I heard the captain say, "And copies to Albany and Washington. Right?" And then he was back sitting opposite me.

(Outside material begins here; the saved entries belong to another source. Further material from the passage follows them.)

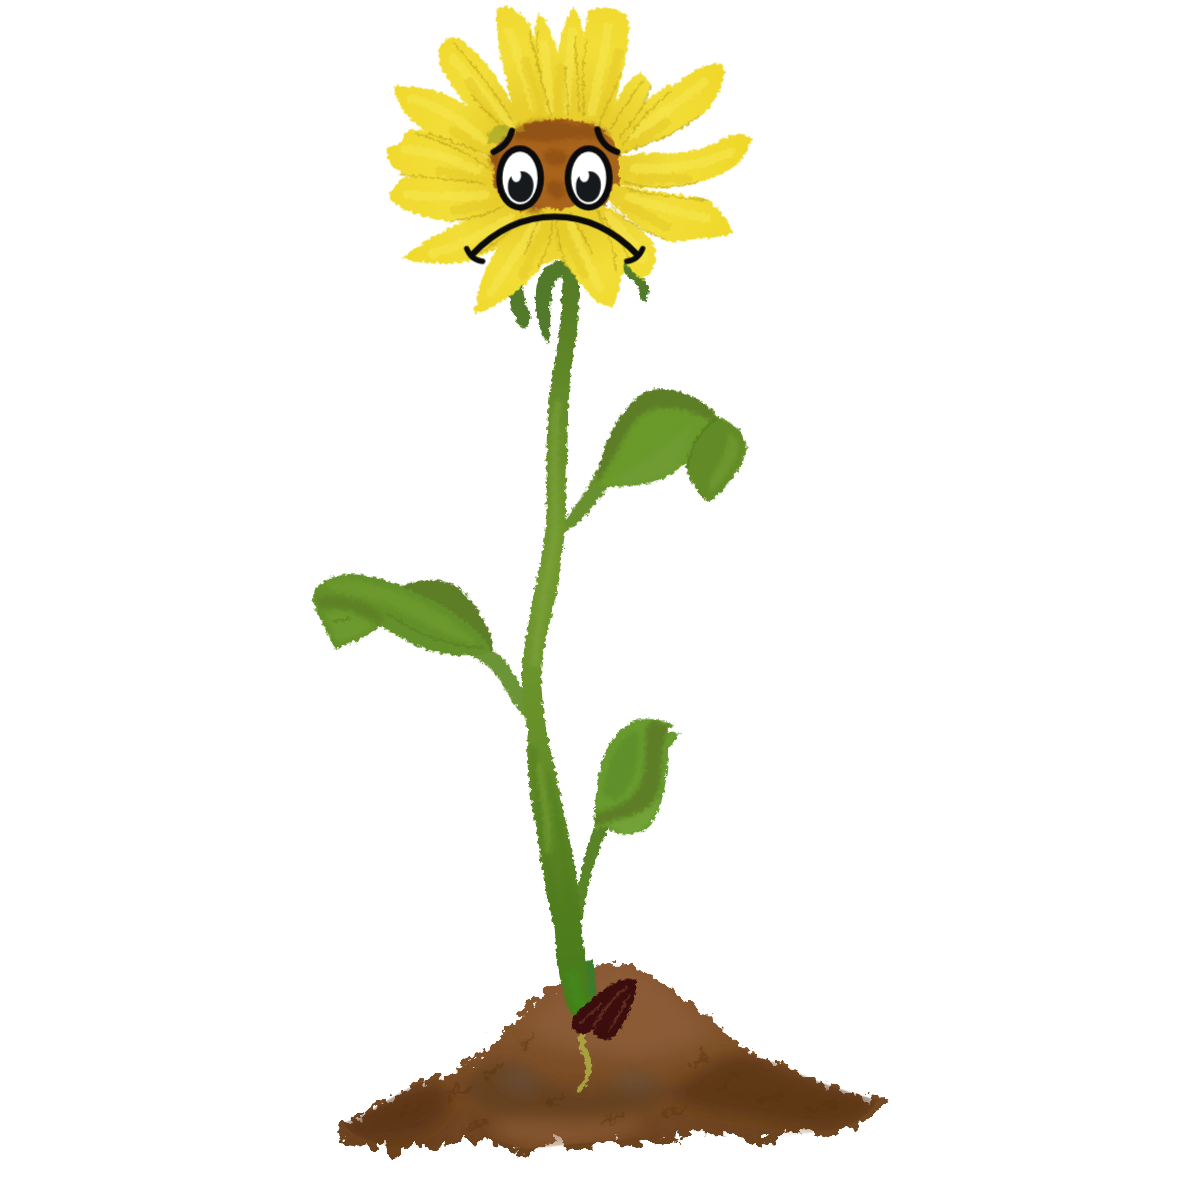
<!DOCTYPE html>
<html lang="en">
<head>
<meta charset="utf-8">
<title>Sad sunflower</title>
<style>
:root{
  --paper:#ffffff; --ink:#0b0b0b; --pupil:#161a1d;
  --petal:#f2dc32; --petal-deep:#e6cb2a; --petal-light:#f7e650; --crease:#c2a71f;
  --disc:#a8641c; --disc-dark:#87480f;
  --stem:#6c942c; --stem-deep:#4f7a1c; --leaf:#64902a; --leaf-bright:#6b9a2c; --leaf-olive:#5d7d25; --sepal:#527a2a;
  --soil:#7c4f2b; --soil-light:#8d5e39; --soil-dark:#55300f; --seed:#3a0f0c; --seed-light:#5e2a20; --root:#a9a13f;
}
html,body{margin:0;background:var(--paper);overflow:hidden}
.canvas{display:block;width:1200px;height:1200px;background:var(--paper)}
.line{fill:none;stroke-linecap:round;stroke-linejoin:round}
.petals path{fill:url(#petalShade)}
.glow{stroke:var(--petal-light);stroke-width:7;opacity:.6}
.shade{stroke:var(--petal-deep);stroke-width:7;opacity:.6}
.crease{stroke:var(--crease);stroke-width:1.1;opacity:.75}
.face .line{stroke:var(--ink)}
</style>
</head>
<body>
<svg class="canvas" viewBox="0 0 900 900" role="img" aria-label="A drooping sunflower with a sad face growing from a mound of soil">
<defs>
  <filter id="brushEdge" x="-10%" y="-10%" width="120%" height="120%">
    <feTurbulence type="fractalNoise" baseFrequency=".3" numOctaves="2" seed="4" result="grain"/>
    <feDisplacementMap in="SourceGraphic" in2="grain" scale="4.5" xChannelSelector="R" yChannelSelector="G"/>
  </filter>
  <filter id="crumbEdge" x="-10%" y="-15%" width="120%" height="130%">
    <feTurbulence type="fractalNoise" baseFrequency=".13" numOctaves="3" seed="9" result="grain"/>
    <feDisplacementMap in="SourceGraphic" in2="grain" scale="17" xChannelSelector="R" yChannelSelector="G"/>
  </filter>
  <filter id="soften2" x="-30%" y="-30%" width="160%" height="160%"><feGaussianBlur stdDeviation="1.6"/></filter>
  <filter id="soften6" x="-30%" y="-60%" width="160%" height="220%"><feGaussianBlur stdDeviation="6"/></filter>
  <radialGradient id="petalShade" gradientUnits="userSpaceOnUse" cx="418" cy="122" r="145">
    <stop offset=".35" stop-color="#e9cf2e"/><stop offset=".6" stop-color="#f2de38"/><stop offset="1" stop-color="#f0d829"/>
  </radialGradient>
  <linearGradient id="stemShade" gradientUnits="userSpaceOnUse" x1="0" y1="200" x2="0" y2="765">
    <stop offset="0" stop-color="#547a26"/><stop offset=".22" stop-color="#678f2a"/><stop offset=".4" stop-color="#72992f"/><stop offset=".62" stop-color="#68902b"/><stop offset=".85" stop-color="#527d20"/><stop offset="1" stop-color="#467c1a"/>
  </linearGradient>
  <linearGradient id="soilShade" x1="0" y1="0" x2="0" y2="1">
    <stop offset="0" stop-color="#8a5a34"/><stop offset=".5" stop-color="#7d5029"/><stop offset="1" stop-color="#68401d"/>
  </linearGradient>
  <clipPath id="moundClip"><path d="M258 842C290 830 300 814 330 808C360 797 375 777 395 757C420 737 440 724 462 724C488 724 500 745 522 757C545 775 560 795 585 797C602 809 640 820 658 825C652 838 636 846 618 848L565 856C540 848 500 846 480 854L430 858L395 862L370 855L320 860L293 861C282 854 264 856 258 842Z"/></clipPath>
  <clipPath id="upperLeafClip"><path id="upperLeafShape" d="M447 364C450 336 466 301 487 293C507 289 527 298 538 312C552 318 560 327 560 337C557 352 541 371 531 376C522 369 515 358 514 347C503 360 480 368 447 364Z"/></clipPath>
  <clipPath id="lowerLeafClip"><path id="lowerLeafShape" d="M446 618C446 588 450 553 475 541C484 537 500 540 505 544L500 548L510 550L501 562C501 585 497 606 487 620C478 628 462 627 455 620L445 622Z"/></clipPath>
</defs>

<g id="soil">
  <path filter="url(#crumbEdge)" fill="url(#soilShade)" d="M256 843C290 831 300 813 330 807C360 796 375 776 395 756C420 736 440 723 462 723C490 723 500 745 525 756C545 775 560 796 585 796C600 809 640 821 663 825C655 840 640 848 620 851L590 849L566 860L550 850L520 850L476 860L460 854L430 864L414 853L396 868L370 856L340 856L320 864L310 857L295 868C285 856 268 860 256 856Z"/>
  <g clip-path="url(#moundClip)">
    <g filter="url(#soften6)">
      <path fill="var(--soil-light)" opacity=".75" d="M395 770C420 745 445 727 468 728C495 734 515 757 532 775C510 790 480 798 450 790C425 786 410 785 395 770Z"/>
      <path fill="var(--soil-dark)" opacity=".75" d="M500 820C530 800 548 782 572 794C600 808 635 818 662 824C650 845 620 850 585 842C550 834 520 836 500 820Z"/>
      <path fill="var(--soil-dark)" opacity=".7" d="M256 842C280 830 300 815 325 812C345 820 340 838 315 850C295 856 270 858 256 850Z"/>
      <path fill="#5b3d22" opacity=".6" d="M345 812C370 790 390 792 410 812C440 826 470 808 500 812C505 830 470 838 440 838C400 842 355 840 345 812Z"/>
      <path fill="#665843" opacity=".5" d="M375 806C392 796 400 806 405 816C392 822 380 818 375 806ZM458 806C475 798 490 804 494 814C482 822 465 820 458 806Z"/>
      <path fill="#935f39" opacity=".6" d="M370 842C400 834 440 846 480 838C490 850 440 864 400 862C380 858 370 852 370 842Z"/>
    </g>
    <g filter="url(#crumbEdge)" class="line" opacity=".4" stroke="var(--soil-dark)" stroke-width="3">
      <path d="M300 836L318 828M336 822L352 815M366 806L378 798M412 828L424 822M450 842L466 838M500 838L514 830M540 816L552 808M570 826L588 820M604 834L626 829M350 846L366 842M520 800L530 792M392 786L400 778"/>
    </g>
  </g>
</g>

<g id="plant" filter="url(#brushEdge)">
  <g id="upper-leaf">
    <path fill="#69902f" d="M416 398L428 384C436 374 443 362 448 352L458 362C449 374 440 388 430 395L420 400Z"/>
    <use href="#upperLeafShape" fill="var(--leaf-bright)"/>
    <g clip-path="url(#upperLeafClip)">
      <g filter="url(#soften2)">
        <path fill="var(--leaf-olive)" d="M445 366C446 330 464 290 490 288C516 286 534 302 542 320C524 308 500 302 486 308C470 316 464 342 445 366Z"/>
        <path fill="#6f9a32" opacity=".7" d="M456 360C476 350 500 336 516 318C520 334 512 350 498 358C484 364 468 364 456 360Z"/>
        <path fill="#628a28" d="M516 348C518 334 526 322 538 313C556 318 564 330 558 342C550 360 538 374 530 377C522 370 516 360 516 348Z"/>
        <path fill="#74a034" opacity=".6" d="M532 360C540 348 546 336 546 324C560 330 556 346 532 372Z"/>
      </g>
      <path class="line" stroke="#54771f" stroke-width="2" opacity=".7" d="M516 350C517 336 524 324 537 314"/>
    </g>
  </g>

  <g id="left-leaf">
    <path fill="#6b9435" d="M355 488C366 484 376 490 382 500C390 513 398 527 402 536L402 549C392 538 384 526 376 512C370 503 364 496 355 494Z"/>
    <path fill="var(--leaf-olive)" d="M300 440C318 431 342 434 351 448C362 461 369 475 370 489C350 480 325 462 300 440Z"/>
    <path fill="var(--leaf)" d="M234 447C238 434 256 428 276 432C296 436 318 446 338 458C352 467 364 477 369 489C352 493 330 492 312 484L284 469C281 476 263 482 251 487C247 474 236 460 234 447Z"/>
    <g filter="url(#soften2)">
      <path fill="#709c31" opacity=".7" d="M242 438C262 430 298 440 330 460C345 470 354 478 358 484C335 478 310 462 286 452C270 446 252 446 242 438Z"/>
      <path fill="var(--leaf-olive)" opacity=".8" d="M237 448C256 445 274 450 288 462L284 469C270 458 254 454 239 456Z"/>
      <path fill="#6d9a2f" d="M244 460C256 456 272 462 281 470C272 478 260 480 253 482C250 474 246 468 244 460Z"/>
    </g>
    <path class="line" stroke="#587c25" stroke-width="1.6" opacity=".7" d="M290 460C310 474 334 484 362 486M250 466L262 464"/>
  </g>

  <g id="lower-leaf">
    <path fill="#5a8227" d="M431 696C431 668 438 640 448 614L457 620C448 638 441 660 437 690Z"/>
    <use href="#lowerLeafShape" fill="#689a2f"/>
    <g clip-path="url(#lowerLeafClip)" filter="url(#soften2)">
      <path fill="#5f8f2a" d="M452 596C456 570 464 552 478 548C482 566 476 590 462 600Z"/>
      <path fill="var(--leaf-olive)" d="M445 610C466 606 480 598 483 578C485 562 482 550 488 540L502 544C494 560 498 582 492 598C484 612 464 612 446 620Z"/>
      <path fill="#76a53c" opacity=".7" d="M456 618C472 614 488 610 496 594C494 612 484 626 468 626Z"/>
    </g>
  </g>

  <g id="sepals" fill="var(--sepal)">
    <path d="M382 216L393 212C391 222 396 230 398 238C397 245 393 248 390 245C385 238 381 226 382 216Z"/>
    <path d="M428 196C414 192 404 202 402 218C401 234 404 248 411 258C414 250 412 236 413 224C414 212 418 206 428 205Z"/>
    <path d="M460 190C472 196 484 206 487 217L485 227L481 224C481 214 470 206 460 198Z"/>
  </g>

  <g id="stem">
    <path fill="url(#stemShade)" d="M422 200L434 200C435 226 433 250 430 266C424 300 427 340 424 368C426 394 422 412 418 440C414 466 406 486 406 506C406 540 414 566 420 594C426 626 432 650 435 676C436 700 438 724 446 748C442 760 436 766 430 764C420 748 418 722 416 696C408 668 406 644 402 620C397 596 394 570 396 546C390 520 390 498 395 478C400 440 408 420 410 388C410 350 409 320 413 290C418 262 422 236 422 200Z"/>
    <g filter="url(#soften2)">
      <path fill="var(--stem-deep)" opacity=".6" d="M397 560C399 590 406 640 414 676L420 690C414 650 404 600 402 560ZM412 578C420 610 428 650 431 690L425 684C424 650 416 612 410 580Z"/>
      <path fill="#7ea43b" opacity=".6" d="M416 300C412 330 414 370 414 396C410 430 400 462 398 500L404 500C406 466 414 434 419 400C420 366 416 330 421 300Z"/>
      <path fill="#78a033" opacity=".6" d="M402 572C404 598 410 616 408 640L412 640C416 616 408 596 406 572Z"/>
      <path fill="#3f8a1f" opacity=".7" d="M424 728C426 742 430 754 433 762L440 752C436 744 434 736 434 728Z"/>
    </g>
    <path fill="#3e7a2c" d="M439 722L445 720L448 750L442 746Z"/>
  </g>

  <g id="seed">
    <path class="line" stroke="var(--root)" stroke-width="5" d="M437 774C433 788 445 794 441 804"/>
    <path class="line" stroke="var(--root)" stroke-width="3" d="M441 804C440 811 437 814 434 818"/>
    <path fill="var(--seed)" d="M428 769C430 760 438 754 446 748C454 740 464 733 477 734C478 750 468 772 457 780C451 780 446 778 445 772C439 777 432 776 428 769Z"/>
    <path class="line" stroke="var(--seed-light)" stroke-width="2" d="M446 769C452 758 460 748 470 740M457 772C463 764 468 754 472 746M435 768C440 762 446 758 451 753"/>
  </g>
</g>

<g id="flower-head" filter="url(#brushEdge)">
  <path fill="var(--disc)" d="M364 128C364 104 388 87 418 87C448 87 467 102 467 126C466 150 446 166 414 166C384 166 364 152 364 128Z"/>
  <g class="petals">
    <path d="M388 94C380 60 370 26 373 6C380 2 392 9 397 18C404 40 412 64 414 90Z"/>
    <path d="M402 90C402 60 397 28 404 10C416 20 424 54 424 89Z"/>
    <path d="M412 89C416 56 418 24 430 5C440 16 440 50 438 90Z"/>
    <path d="M430 90C434 56 436 26 442 8C452 3 468 6 472 16C472 44 462 72 456 98L446 94Z"/>
    <path d="M452 100C458 80 468 62 480 54L488 62C484 78 474 96 464 106Z"/>
    <path d="M460 106C472 84 490 68 508 62C518 54 530 46 542 48C546 60 538 76 526 86C510 100 488 108 464 116Z"/>
    <path d="M464 118C490 112 516 118 534 108C544 102 556 98 564 104C560 122 544 132 526 136C506 142 484 144 464 138Z"/>
    <path d="M460 138C484 144 510 144 530 150C540 156 548 166 549 175C538 180 520 178 504 182C484 176 466 160 456 150Z"/>
    <path d="M394 98C384 74 366 44 346 30C338 24 328 32 329 44C334 62 352 82 372 104Z"/>
    <path d="M376 104C362 86 342 70 318 66L295 64C297 80 310 94 326 102C342 108 358 112 368 116Z"/>
    <path d="M370 122C350 104 326 98 306 97L301 106L290 112C290 122 296 128 304 131C326 136 350 136 370 140Z"/>
    <path d="M366 132C346 126 318 130 300 134L291 148C300 158 318 164 338 166C356 166 372 160 378 152Z"/>
    <path d="M384 148C366 158 340 168 318 182L302 193C312 199 336 198 352 196C368 190 384 178 394 164Z"/>
    <path d="M446 150C460 158 480 168 490 182C494 194 490 206 482 210C474 204 462 190 450 176Z"/>
    <path d="M394 156C378 172 364 200 360 214L355 236C372 232 392 216 404 203C412 190 416 172 416 156Z"/>
    <path d="M396 160C392 176 396 192 402 200L420 194L430 204L444 190C450 178 448 162 440 154C426 160 410 160 396 160Z"/>
    <path d="M416 158C418 178 424 198 434 212C442 222 450 230 460 230C466 218 466 202 464 190C458 174 448 160 438 152Z"/>
    <path d="M440 150C450 168 458 190 461 222C468 206 474 184 466 166Z"/>
  </g>
  <g class="line glow">
    <path d="M382 24C390 46 396 64 400 80M408 34C411 54 412 70 412 82M429 24C427 48 425 66 424 82M456 20C452 48 446 70 444 84M528 62C510 76 490 88 474 102M548 114C526 124 500 128 476 126M530 164C508 158 490 154 472 148M340 44C356 64 372 80 384 94M308 74C330 80 350 92 362 106M304 112C328 114 346 122 358 128M306 146C326 148 346 148 364 146M324 190C346 184 366 174 382 164M368 220C378 202 394 182 402 168M450 216C440 198 432 182 428 168M482 194C474 180 464 170 456 162"/>
  </g>
  <g class="line shade">
    <path d="M394 46C398 62 402 72 404 86M420 50L420 84M464 40L452 88M500 92L476 108M516 134L480 134M500 170L470 154M352 62L376 96M340 98L366 114M330 128L364 136M340 158L372 152M366 186L390 166M392 206L410 170M438 206L422 170M420 184L420 166"/>
  </g>
  <g class="line crease">
    <path d="M397 24C402 48 408 66 413 86M403 24C400 44 408 64 411 80M424 50C424 64 426 76 426 86M431 28C433 50 434 70 434 84M440 30C436 52 437 70 438 86M466 54C460 70 452 84 449 96M488 64C484 80 474 92 464 104M482 60C474 72 466 84 458 96M504 68C490 78 478 92 468 108M526 86C508 100 488 108 468 114M524 136C506 142 486 142 468 136M530 150C508 148 490 146 470 142M500 180C482 174 468 164 458 154M340 32C360 54 376 76 386 94M354 72C364 84 374 92 380 98M322 100C338 106 354 112 366 116M312 100C332 106 352 114 366 126M300 131C322 134 344 134 364 138M338 166C354 164 368 160 378 154M352 194C368 186 382 174 392 162M404 200C410 190 414 176 415 164M394 190C398 178 402 170 404 162M426 200C420 190 418 178 417 164M444 190C440 180 434 170 428 160M462 204C462 188 454 170 446 156M472 194C466 180 456 168 448 158"/>
  </g>
  <g id="disc-texture" filter="url(#soften2)" fill="var(--disc-dark)" opacity=".65">
    <path d="M386 96C398 88 420 88 430 94C440 90 452 94 458 102C446 106 436 102 426 104C412 108 398 106 386 104Z"/>
    <path d="M408 114C414 110 424 112 426 118C424 126 412 126 408 120ZM410 138C418 132 424 138 424 146C418 152 410 148 410 138ZM368 116C372 110 378 114 374 122L368 126ZM394 156C400 152 408 156 406 160L396 160Z"/>
  </g>
  <path fill="#a2a428" opacity=".7" d="M366 100C372 92 382 92 386 98C380 104 374 108 366 108Z"/>
</g>

<g id="face" class="face">
  <g class="eye">
    <ellipse cx="390" cy="133.500" rx="18" ry="24.500" fill="var(--ink)"/>
    <ellipse cx="390" cy="133.500" rx="13.200" ry="19.800" fill="#fff"/>
    <path fill="var(--pupil)" d="M390 128.500C397 128 401 134 400 141C399 148 395 151.500 390 151.500C384 151 380.500 146 381 139C381 136 382 133.500 383.500 132C384 136 387 137.500 389 136C391 134 391.500 131 390 128.500Z"/>
  </g>
  <g class="eye">
    <ellipse cx="441.500" cy="133.500" rx="18" ry="24.500" fill="var(--ink)"/>
    <ellipse cx="441.500" cy="133.500" rx="13.200" ry="19.800" fill="#fff"/>
    <path fill="var(--pupil)" d="M441 128.500C448 128 451.500 134 450.500 141C449.500 148 446 151.500 441 151.500C435 151 431.500 146 432 139C432 136 433 133.500 434.500 132C435 136 438 137.500 440 136C442 134 442.500 131 441 128.500Z"/>
  </g>
  <path class="line" stroke-width="4.500" d="M384 98C382 106 377 111 370 114M448 97C450 106 456 112 463 114"/>
  <path class="line" stroke-width="4.800" d="M354 191C372 172 392 162.500 416 162.500C440 162.500 460 172 478 191"/>
  <path class="line" stroke-width="4" d="M350 186.500C352 191.500 356 195.500 362 196M482 186.500C480 191.500 476 195.500 470 196"/>
</g>
</svg>
</body>
</html>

There is no writer of the present day who has so much puzzled me by his eccentricities, impracticabilities, and capabilities as Charles Reade. I look upon him as endowed almost with genius, but as one who has not been gifted by nature with ordinary powers of reasoning. He can see what is grandly noble and admire it with all his heart. He can see, too, what is foully vicious and hate it with equal ardour. But in the common affairs of life he cannot see what is right or wrong; and as he is altogether unwilling to be guided by the opinion of others, he is constantly making mistakes in his literary career, and subjecting himself to reproach which he hardly deserves. He means to be honest. He means to be especially honest — more honest than other people. He has written a book called The Eighth Commandment on behalf of honesty in literary transactions — a wonderful work, which has I believe been read by a very few. I never saw a copy except that in my own library, or heard of any one who knew the book. Nevertheless it is a volume that must have taken very great labour, and have been written — as indeed he declares that it was written — without the hope of pecuniary reward. He makes an appeal to the British Parliament and British people on behalf of literary honesty, declaring that should he fail —“I shall have to go on blushing for the people I was born among.” And yet of all the writers of my day he has seemed to me to understand literary honesty the least. On one occasion, as he tells us in this book, he bought for a certain sum from a French author the right of using a plot taken from a play — which he probably might have used without such purchase, and also without infringing any international copyright act. The French author not unnaturally praises him for the transaction, telling him that he is “un vrai gentleman.” The plot was used by Reade in a novel; and a critic discovering the adaptation, made known his discovery to the public. Whereupon the novelist became angry, called his critic a pseudonymuncle, and defended himself by stating the fact of his own purchase. In all this he seems to me to ignore what we all mean when we talk of literary plagiarism and literary honesty. The sin of which the author is accused is not that of taking another man’s property, but of passing off as his own creation that which he does not himself create. When an author puts his name to a book he claims to have written all that there is therein, unless he makes direct signification to the contrary. Some years subsequently there arose another similar question, in which Mr. Reade’s opinion was declared even more plainly, and certainly very much more publicly. In a tale which he wrote he inserted a dialogue which he took from Swift, and took without any acknowledgment. As might have been expected, one of the critics of the day fell foul of him for this barefaced plagiarism. The author, however, defended himself, with much abuse of the critic, by asserting, that whereas Swift had found the jewel he had supplied the setting — an argument in which there was some little wit, and would have been much excellent truth, had he given the words as belonging to Swift and not to himself.

Chapter 12 On Novels and the Art of Writing Them